How clients can optimize dollars spent on branding
by Angela Stiff
Formulate a budget.
Calculate a monthly spend to invest in your branding efforts. This should be based on goals, target demographic size, geographic marketing footprint and how often you expect to be visible. These may be decisions you are not sure about, but an experienced branding manager can help you determine these factors before you begin the process. The danger of not having this discussion first is asking for a very broad scope of actions unaware of the costs, and then having to go back and forth, losing valuable time and therefore money.
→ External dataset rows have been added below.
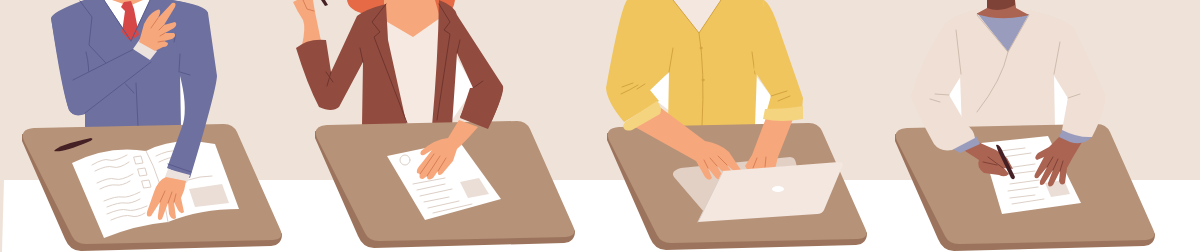
<!DOCTYPE html>
<html lang="en">
<head>
<meta charset="utf-8">
<title>People at desks</title>
<style>
:root{
  --wall:#efe3d9;--white:#fff;--desk:#b69278;--desk-edge:#9c745d;
  --suit:#6e709f;--suit-line:#575a8c;--tie:#d64748;--cuff:#ece3de;
  --maroon:#924b3f;--maroon-line:#6f352e;--hair:#e56a45;--blouse:#f5e9e1;
  --yellow:#f0c55e;--yellow-line:#d3a33f;--yellow-cuff:#f5d480;
  --knit:#efdfd5;--knit-line:#cfbcae;--collar:#9a9cbd;
  --skin:#f7a77c;--skin-line:#d97f58;--dark-skin:#ab6352;--dark-line:#7f4237;
  --ink:#452126;--print:#ddd0c7;--block:#eaded6;--laptop:#f4e7e0;--laptop-base:#e2d0c5
}
html,body{margin:0;height:100%;overflow:hidden;background:var(--wall)}
svg{display:block;width:1200px;height:252px}
.line{fill:none;stroke-width:1;stroke-linecap:round;stroke-linejoin:round}
.suit{fill:var(--suit)} .suit-line{stroke:var(--suit-line)}
.maroon{fill:var(--maroon)} .maroon-line{stroke:var(--maroon-line)}
.yellow{fill:var(--yellow)} .yellow-line{stroke:var(--yellow-line)}
.knit{fill:var(--knit)} .knit-line{stroke:var(--knit-line)}
.skin{fill:var(--skin)} .skin-line{stroke:var(--skin-line)}
.dark-skin{fill:var(--dark-skin)} .dark-line{stroke:var(--dark-line)}
.white{fill:var(--white)} .print{stroke:var(--print)} .block{fill:var(--block)}
.ink{fill:var(--ink)} .cuff{fill:var(--cuff)} .collar{fill:var(--collar)}
</style>
</head>
<body>
<svg viewBox="0 0 1200 252" role="img" aria-label="Four people sitting at desks, writing, reading and typing">
<defs>
  <g id="desk">
    <path fill="var(--desk-edge)" d="M22 134V141L65 239Q70 251 81 251L271 246Q282 245 282 234L260 200Z"/>
    <path fill="var(--desk)" d="M34 128L224 124Q233 124 237 132L280 229Q285 239 273 240L86 244Q76 244 72 236L24 141Q19 129 34 128Z"/>
  </g>
</defs>

<rect fill="var(--wall)" width="1200" height="252"/>
<path class="white" d="M4 180H1200V252H2Z"/>

<g id="man-in-suit">
  <path class="white" d="M178 70L189 80L190 126H178Z"/>
  <path class="suit" d="M84 0H172Q204 6 208 13L200 70L180 74L181 128H85L85 113Q74 118 69 110Q64 96 51 18Q52 12 84 0Z"/>
  <path class="white" d="M104 0H150L131 40Z"/>
  <path class="skin" d="M112 0H143L129 6Z"/>
  <path fill="var(--tie)" d="M124 2L131 1L134 9L139 35L130 41L122 32L125 11L121 7Z"/>
  <path class="line suit-line" d="M80 1L92 17L89 45L134 93M104 0L131 41M150 0L131 41M136 83L138 126M88 80Q90 68 86 52M172 4L180 18L174 42"/>
  <use href="#desk"/>
  <path class="ink" d="M54 151Q58 145 91 138Q95 139 88 142Q62 153 54 151Z"/>
  <g id="open-book">
    <path class="white" d="M72 163Q108 145 146 151Q175 136 215 144L239 209Q200 209 168 222Q136 225 104 238Z"/>
    <path class="line print" d="M146 151Q162 180 168 222M92 165q12-7 17-5t18-5M95 171q12-6 18-4t16-5M97 183q12-6 18-4t18-5M100 189q10-5 16-4t14-4M104 201q12-5 18-4t18-5M107 207q12-5 18-4t15-4M107 214q14-6 20-4t20-4M111 220q14-6 20-4t14-3M134 157l7-1 2 7-7 1ZM138 169l7-1 2 7-7 1ZM142 181l7-1 2 7-7 1ZM156 156q12-6 20-5M159 162q10-5 17-5M188 180q12-4 24-4"/>
    <path class="block" d="M189 189L222 184L229 203L195 207Z"/>
  </g>
  <path class="suit" d="M172 0Q206 5 208 13L217 76Q216 92 190 178L167 168L183 124Q188 105 179 72Z"/>
  <path class="line suit-line" d="M179 72L180 54M190 75L180 72M168 164L191 172"/>
  <path class="cuff" d="M168 169L190 175L187 183L165 177Z"/>
  <path class="skin" d="M166 177L186 181Q185 190 181 198L184 212Q181 215 178 210L174 202L176 218Q172 221 169 214L168 203L162 219Q157 222 158 215L160 202L151 216Q146 218 147 212L154 192Q158 180 166 177Z"/>
  <path class="line skin-line" d="M168 203L172 192M160 202L165 191M174 202L176 194"/>
  <path class="suit" d="M52 18L72 80L133 49L152 62L88 113Q74 119 69 110Q62 92 51 18Z"/>
  <path class="line suit-line" d="M73 80L134 49M85 113L151 62"/>
  <path class="cuff" d="M133 49L140 39L157 51L150 60Z"/>
  <path class="skin" d="M139 42L144 24Q149 14 155 11Q161 7 160 13L158 18L172 3Q177 2 175 7L164 25L175 22Q178 24 174 28L165 33L174 33Q177 36 172 39L164 41L168 43Q168 47 163 47L155 51Z"/>
  <path class="line skin-line" d="M158 18L151 28M164 25L159 30M165 33L160 36M164 41L158 42"/>
</g>

<g id="woman-in-blazer">
  <path class="white" d="M451 48L474 88L452 120Z"/>
  <path fill="var(--hair)" d="M347 0H455Q454 11 444 16L365 14Q348 10 347 0Z"/>
  <path fill="var(--blouse)" d="M384 20H441L434 126H390Z"/>
  <path class="skin" d="M384 0H435L440 18L413 37L384 20Z"/>
  <path class="skin" d="M297 0H313L315 12L321 41L302 45Q306 28 303 20Q297 11 293 2Z"/>
  <path class="line skin-line" d="M303 0L307 9L314 11"/>
  <path class="ink" d="M321 0H325L328 5L325 6Z"/>
  <path class="maroon" d="M386 4L388 40L407 126H362L363 62L339 107Q332 113 319 107Q307 84 296 48Q308 38 326 40L331 72L357 16Q366 9 386 4Z"/>
  <path class="maroon" d="M439 0Q455 6 457 15L503 86Q505 93 488 129L460 117L473 88L457 53L452 126H432Q438 60 439 0Z"/>
  <path class="line maroon-line" d="M363 62L360 48M386 4L372 22L380 32L374 37L407 123M439 4L450 22L444 30L450 34L437 120M457 53L460 40M473 88L483 81M326 72L333 82M331 72L327 86"/>
  <use href="#desk" x="293" y="-3"/>
  <g id="resume">
    <path class="white" d="M387 156L459 141L501 199L425 220Z"/>
    <circle class="line print" cx="405" cy="160" r="5"/>
    <path class="line print" d="M413 184l32-6M417 190l28-6M420 196l32-7M424 202l25-5M428 208l31-7M433 213l39-9"/>
    <path class="block" d="M460 182L479 178L489 194L468 198Z"/>
  </g>
  <path class="skin" d="M459 120L478 127Q466 141 457 149L453 161L442 174Q437 177 438 171L433 178Q427 182 427 176L423 179Q418 179 420 174L417 173Q416 169 421 164L432 150L424 155Q419 156 421 151Q435 139 448 138Z"/>
  <path class="line skin-line" d="M438 171L446 158M427 176L440 156M420 174L434 154"/>
  <path class="maroon" d="M470 88L503 86Q502 100 488 129L460 118Z"/>
</g>

<g id="person-in-yellow">
  <path class="white" d="M753 72L771 96L764 126H753ZM644 88L671 72V112L658 102Z"/>
  <path class="yellow" d="M627 0H764L757 70L755 126H668L669 72L646 94L625 60Z"/>
  <path fill="var(--laptop)" d="M673 0H721L699 33Z"/>
  <path class="line yellow-line" d="M673 0L699 33L721 0M699 33Q705 70 702 126M669 72L673 48M755 74L752 52"/>
  <circle class="line yellow-line" cx="701" cy="48" r="1"/>
  <circle class="line yellow-line" cx="703" cy="80" r="1"/>
  <use href="#desk" x="585" y="-1"/>
  <path fill="var(--laptop-base)" d="M681 168L790 157Q795 157 796 163L800 180L704 212L674 177Q670 171 681 168Z"/>
  <path class="skin" d="M766 118L793 119L778 157L775 169L750 174L745 166L752 155Z"/>
  <path class="line skin-line" d="M757 158L753 168M766 157L765 167"/>
  <path class="skin" d="M635 127L661 108L705 141Q721 144 729 152L741 170Q741 175 735 172L727 165L735 176Q733 180 727 176L717 166L724 178Q721 182 716 178L708 168L712 178Q709 182 705 177L696 161Z"/>
  <path class="line skin-line" d="M727 165L718 156M717 166L710 158M708 168L704 160"/>
  <path class="yellow" d="M627 0Q620 10 606 88Q607 102 624 122L659 101L645 84L660 40Z"/>
  <path class="line yellow-line" d="M621 94Q630 90 638 85M645 84L637 89M622 87L633 83"/>
  <path fill="var(--yellow-cuff)" d="M625 122L657 101Q663 108 660 114L632 130Q624 132 623 126Z"/>
  <path class="yellow" d="M764 0Q770 4 776 20L803 98L802 110L767 110L771 96L754 70Z"/>
  <path class="line yellow-line" d="M771 96L787 91M778 101L790 96"/>
  <path fill="var(--yellow-cuff)" d="M765 109Q788 109 803 106L803 119Q782 123 763 119Z"/>
  <path fill="var(--laptop)" d="M723 171L839 162Q844 162 842 167L824 210Q822 214 817 214L698 222Z"/>
  <path class="line print" d="M723 171L698 222"/>
  <ellipse class="white" cx="778" cy="189" rx="6" ry="3"/>
</g>

<g id="person-in-sweater">
  <path class="white" d="M949 95L962 74V122L951 104ZM1054 74L1068 98L1064 126H1054Z"/>
  <path class="knit" d="M976 10L1030 10L1060 20L1054 74L1055 130H962L960 74L948 24Z"/>
  <path class="collar" d="M977 13L1029 14L1008 52Z"/>
  <path class="dark-skin" d="M987 0H1015L1016 8L1029 15Q1002 22 976 14L987 8Z"/>
  <path fill="var(--dark-line)" d="M987 0H1015V5Q1000 13 987 8Z"/>
  <path class="line knit-line" d="M977 15L1008 52L1029 15M1008 52Q1002 80 977 112M961 74L957 26M1054 74L1059 50"/>
  <use href="#desk" x="873"/>
  <g id="form">
    <path class="white" d="M981 143L1048 136L1081 203L1002 214Z"/>
    <path class="line print" d="M1000 151l25-3M1003 157l28-4M1007 168l28-4M1011 174l24-3M1010 184l29-4M1008 191l30-4M1010 198l25-3M1012 204l32-5"/>
    <path class="block" d="M1045 183L1064 180L1070 194L1051 197Z"/>
  </g>
  <path class="dark-skin" d="M962 149L978 142L996 150L1007 158L1013 169L1004 168L1009 174Q1005 178 999 175L984 173Q976 167 979 160Z"/>
  <path class="line dark-line" d="M983 162L997 165M988 157L1003 168"/>
  <path class="ink" d="M996 145Q999 144 1002 150L1015 177Q1014 181 1011 178L998 151Z"/>
  <path class="dark-skin" d="M1060 136L1082 142L1073 157L1067 168L1065 183Q1061 187 1059 181L1060 171L1053 185Q1048 189 1048 183L1053 170L1044 184Q1039 187 1040 181L1047 167L1038 178Q1033 179 1035 174L1044 157L1037 160Q1033 158 1038 153L1049 147Z"/>
  <path class="line dark-line" d="M1060 171L1063 161M1053 170L1058 159M1047 167L1053 157"/>
  <path class="collar" d="M953 149L976 136L980 144L960 153ZM1062 130L1092 137Q1083 146 1070 142L1059 137Z"/>
  <path class="knit" d="M978 9Q949 15 942 28Q920 62 911 96Q913 106 934 144Q940 152 952 150L975 138Q974 130 966 124L949 95L962 74Z"/>
  <path class="knit" d="M1029 10Q1066 18 1074 28Q1091 62 1105 94Q1107 108 1092 137Q1078 138 1062 130L1068 98L1053 74Z"/>
  <path class="line knit-line" d="M949 95L935 94M940 102L930 99M1068 98L1080 94M961 74L956 30M1054 74L1060 42"/>
</g>
</svg>
</body>
</html>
Be prepared to devote a significant amount of time towards the process. Your input in the initial discovery stage is especially important. Schedule the appropriate amount of time for each meeting. Avoid phone interruptions. Staying focused improves the quality of content shared and gleaned. The client team should only include people who have agreed to invest their time without skipping or missing parts of meetings.
Your marketing account manager will be able to help you plan a good internal approval process. Assign one point of contact as your liaison to the marketing firm’s team. This person will help build internal consensus and aggregate all revisions, edits or feedback. This is a big time-saver on the production side and keeps revision hours down.
Decide who will be involved from the client side in forming the story, who will give feedback and who will have approval authority. The team should be consistent from start to finish.
Ideally, each team member has been briefed on the intended goals, their role in the process and the anticipated outcome. Everyone selected to be on the branding team should share their opinions openly and honestly. However, it only takes one naysayer who doesn’t really want to be a part of the team, or to change or move forward, to stop down progress and drive up costs in time.
Work the plan.
Once you’ve shared in a discovery process, solidified your brand story, approved creative and rolled out the strategic plan, give it time to work. It takes time to build momentum with your intended audience. You’ve been swimming in the process for months now, but it’s all very new to your constituents.
When credible analysis warrants an adjustment, by all means heed the stats. Just avoid knee-jerk decisions to change midstream because the response is coming quickly. This happens many times when a client has not been visible in the market for some time. They’re starting cold and need to give the audience time to warm up to them again.
Have clear goals.
Goal-setting will ultimately be done in collaboration with your marketing firm and your team. However, there is typically a catalyst that prompts a branding initiative. Be prepared to clearly communicate what brought you to the branding table. Be ready to discuss history, recent challenges and aspirations. Set realistic expectations for the outcome of your branding process. Talk about what success looks like to you, and together with your brand manager, cut a clear path to get there.